"In the first game, we fouled them too much an they [scored] too much in transition," Manu Ginobili said. "In Game 2, they stopped running but they beat us on offensive rebounds. Tonight we didn't foul them, they didn't beat us on the offensive boards, Amare scored seven points and they killed us anyway. That's the tough part to swallow."

To read the full Stein column, click here.

3. LeBron Sends C's To Worst Home Playoff Loss

By Chris Broussard
ESPN The Magazine


BOSTON -- It ticked him off. All of it.

The questions about his toughness when it was falsely reported that he might need three MRIs for his strained right elbow. The disregard for his team's splendid 61-win regular season, after one bad loss. The idea that The King was buckling under pressure, overemphasizing his injury to create a convenient excuse for potential failure.

Well, now we know what LeBron James -- the media-friendly, quick-to-laugh, nice-guy superstar -- plays like when he's mad.

He blocks shots with such abandon that it leaves the 6-foot-9-inch, 290-pound former football player sprawled out on the floor.

He pours in points in every conceivable way, outscoring a team full of future Hall of Famers by himself.

He makes a Big Three, Gigantic Four, or whatever cute nickname folks give his opponents, look infinitesimal, smaller than the lion's face on his signature sneakers.

In a mammoth performance that put every naysayer, hater and Boston Celtic to shame, James put the Cleveland Cavaliers back in control of their postseason, leading them to a historically-lopsided 124-95 victory and a 2-1 advantage in this Eastern Conference semifinal series. The margin, which Boston's Paul Pierce called "embarrassing,'' was the largest ever in a home playoff loss by the Celtics.

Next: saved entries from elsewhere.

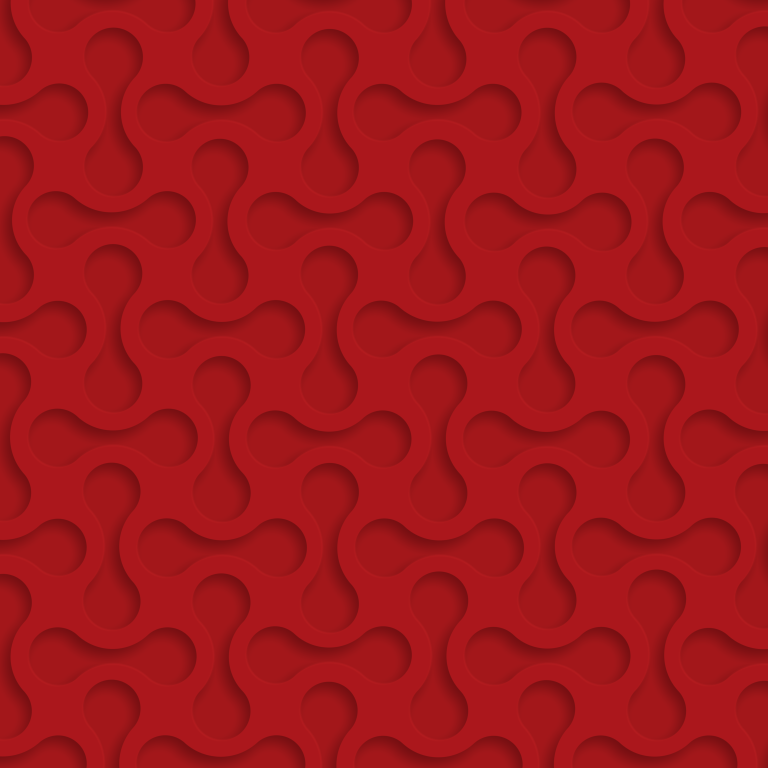
A Shadertoy shader for this pattern:

```glsl
// Red interlocking dumbbell cutouts, alternating across and upright, with soft inset shadows.
#define PITCH 0.1415              // cell size as a share of the canvas height
#define LOBE_OFFSET 0.505         // lobe centre from cell centre, in cells
#define LOBE_RADIUS 0.267
#define NECK_HALF 0.069           // half width of the waist
#define JITTER 0.022              // variation between repeats
#define SHADOW_SHIFT vec2(0.055, 0.062)
#define SHADOW_BLUR 0.115
#define RIM_WIDTH 0.013
#define GROUND_COLOR vec3(0.670, 0.092, 0.108)
#define FLOOR_COLOR vec3(0.641, 0.092, 0.103)
#define SHADOW_COLOR vec3(0.450, 0.056, 0.066)
#define RIM_COLOR vec3(0.725, 0.115, 0.130)

float hash(vec2 p) {
    return fract(sin(dot(p, vec2(127.1, 311.7))) * 43758.5453);
}

// Two round lobes joined by concave arcs tangent to both
float dumbbell(vec2 p, float offset, float radius) {
    p = abs(p);
    float arc = (offset * offset + NECK_HALF * NECK_HALF - radius * radius)
              / (2.0 * (radius - NECK_HALF));
    float arcY = NECK_HALF + arc;
    if (p.x / offset + p.y / arcY < 1.0) return arc - length(p - vec2(0.0, arcY));
    return length(p - vec2(offset, 0.0)) - radius;
}

// Distance to the nearest cutout; odd cells stand upright
float cutouts(vec2 q) {
    vec2 base = floor(q + 0.5);
    float nearest = 1e3;
    for (int y = -1; y <= 1; y++)
    for (int x = -1; x <= 1; x++) {
        vec2 cell = base + vec2(x, y);
        vec3 vary = vec3(hash(cell), hash(cell + 17.3), hash(cell + 41.9)) - 0.5;
        vec2 p = q - cell - vary.xy * JITTER;
        if (mod(cell.x + cell.y, 2.0) > 0.5) p = p.yx;
        float offset = LOBE_OFFSET + vary.z * JITTER;
        float radius = LOBE_RADIUS + vary.x * JITTER * 0.4;
        nearest = min(nearest, dumbbell(p, offset, radius));
    }
    return nearest;
}

void mainImage(out vec4 fragColor, in vec2 fragCoord) {
    vec2 q = (fragCoord - 0.5 * iResolution.xy) / (iResolution.y * PITCH) + 3.5;
    float pixel = 1.0 / (iResolution.y * PITCH);
    float d = cutouts(q);
    float shifted = cutouts(q + SHADOW_SHIFT);

    // Recessed floor, shaded from the upper right
    float shadow = smoothstep(-SHADOW_BLUR, SHADOW_BLUR, shifted);
    vec3 recess = mix(FLOOR_COLOR, SHADOW_COLOR, shadow);
    vec3 color = mix(recess, GROUND_COLOR, smoothstep(-0.7 * pixel, 0.7 * pixel, d));

    // Faint bright rim on the lower left edges
    float facing = clamp((d - shifted) / length(SHADOW_SHIFT), 0.0, 1.0);
    float rim = 1.0 - smoothstep(0.0, RIM_WIDTH + pixel * 0.5, abs(d));
    color = mix(color, RIM_COLOR, 0.6 * rim * facing);

    fragColor = vec4(color, 1.0);
}
```
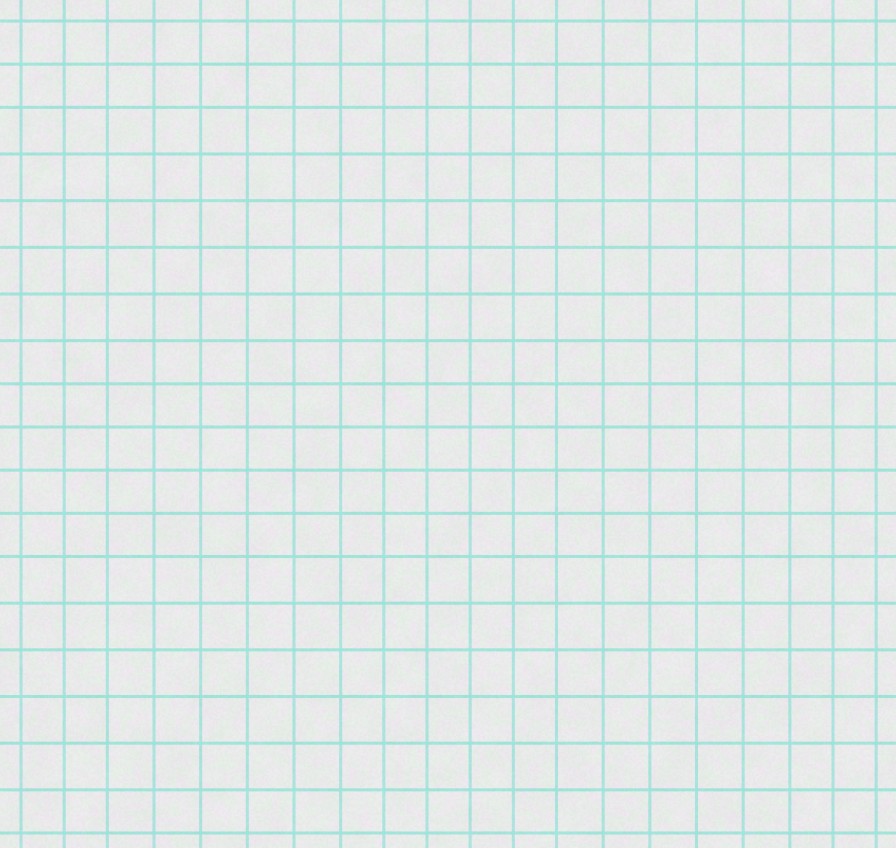
This pattern is drawn by a Shadertoy shader. Its source:

```glsl
// Lengths are fractions of the canvas width
const float WIDE_CELL   = 40.0 / 768.0;
const float NARROW_CELL = 37.0 / 768.0;
const float CELLS_PER_RUN = 5.0;        // wide and narrow cells alternate in runs
const float RUN_START   = 92.0 / 768.0; // first wide run, from the top left
const float LINE_WIDTH  = 1.75 / 512.0;

const vec3 PAPER      = vec3(0.912, 0.917, 0.915);
const vec3 ROW_INK    = vec3(0.62, 0.89, 0.85);
const vec3 COLUMN_INK = vec3(0.66, 0.885, 0.865);
const vec3 TINT_AXIS  = vec3(-1.0, 0.75, -1.0); // magenta to green

const float GRAIN_SCALE   = 512.0;
const float TINT_SCALE    = 130.0;
const float MOTTLE_SCALE  = 45.0;
const float GRAIN_AMOUNT  = 0.022;
const float TINT_AMOUNT   = 0.034;
const float MOTTLE_AMOUNT = 0.012;
const float INK_WEAR      = 0.10;

// Integer hash, 0 to 1
float hash(vec2 cell) {
    uvec2 q = uvec2(ivec2(cell)) * uvec2(1597334673u, 3812015801u);
    uint n = (q.x ^ q.y) * 1597334673u;
    n = (n ^ (n >> 15)) * 2246822519u;
    n ^= n >> 13;
    return float(n >> 8) / 16777216.0;
}

float valueNoise(vec2 p) {
    vec2 cell = floor(p);
    vec2 f = fract(p);
    f = f * f * (3.0 - 2.0 * f);
    float low  = mix(hash(cell), hash(cell + vec2(1, 0)), f.x);
    float high = mix(hash(cell + vec2(0, 1)), hash(cell + vec2(1, 1)), f.x);
    return mix(low, high, f.y);
}

// Distance to the nearest rule along one axis
float ruleDistance(float x) {
    float wideRun = CELLS_PER_RUN * WIDE_CELL;
    float period = wideRun + CELLS_PER_RUN * NARROW_CELL;
    float t = mod(x - RUN_START, period);
    bool inWideRun = t < wideRun;
    float cell = inWideRun ? WIDE_CELL : NARROW_CELL;
    float local = inWideRun ? t : t - wideRun;
    return abs(local - cell * round(local / cell));
}

// Antialiased line coverage
float ruleCoverage(float x, float pixel) {
    float edge = (0.5 * LINE_WIDTH - ruleDistance(x)) / pixel + 0.5;
    return clamp(edge, 0.0, 1.0) * min(1.0, LINE_WIDTH / pixel);
}

void mainImage(out vec4 fragColor, in vec2 fragCoord) {
    float pixel = 1.0 / iResolution.x;
    vec2 p = vec2(fragCoord.x, iResolution.y - fragCoord.y) * pixel;

    // Paper fibre: fine grain, soft mottling and a faint colour cast
    float grain  = valueNoise(p * GRAIN_SCALE) - 0.5;
    float mottle = valueNoise(p * MOTTLE_SCALE + 17.0) - 0.5;
    float tint   = valueNoise(p * TINT_SCALE + 71.0) - 0.5;
    vec3 texture_ = vec3(grain * GRAIN_AMOUNT + mottle * MOTTLE_AMOUNT);
    vec3 color = PAPER + texture_ + TINT_AXIS * tint * TINT_AMOUNT;

    // Ruled ink, slightly uneven where the fibre resists it
    float ink = 1.0 - INK_WEAR * valueNoise(p * TINT_SCALE + 133.0);
    color = mix(color, COLUMN_INK + texture_, ruleCoverage(p.x, pixel) * ink);
    color = mix(color, ROW_INK + texture_, ruleCoverage(p.y, pixel) * ink);

    fragColor = vec4(color, 1.0);
}
```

James' statistics, as mind-blowing as they were (38 points, 8 rebounds, 7 assists, 2 blocks), don't come close to telling the story of his dominance. This was Mike Tyson vs. Trevor Berbick. Troy Aikman's Cowboys vs. Jim Kelly's Bills. Usain Bolt vs. anybody.

To read the full Broussard column, click here.

4. Daily Dime Live Recap

ESPN.com writers and TrueHoop Network bloggers chatted with fans and gave their in-game opinions throughout Friday's games -- all in Daily Dime Live.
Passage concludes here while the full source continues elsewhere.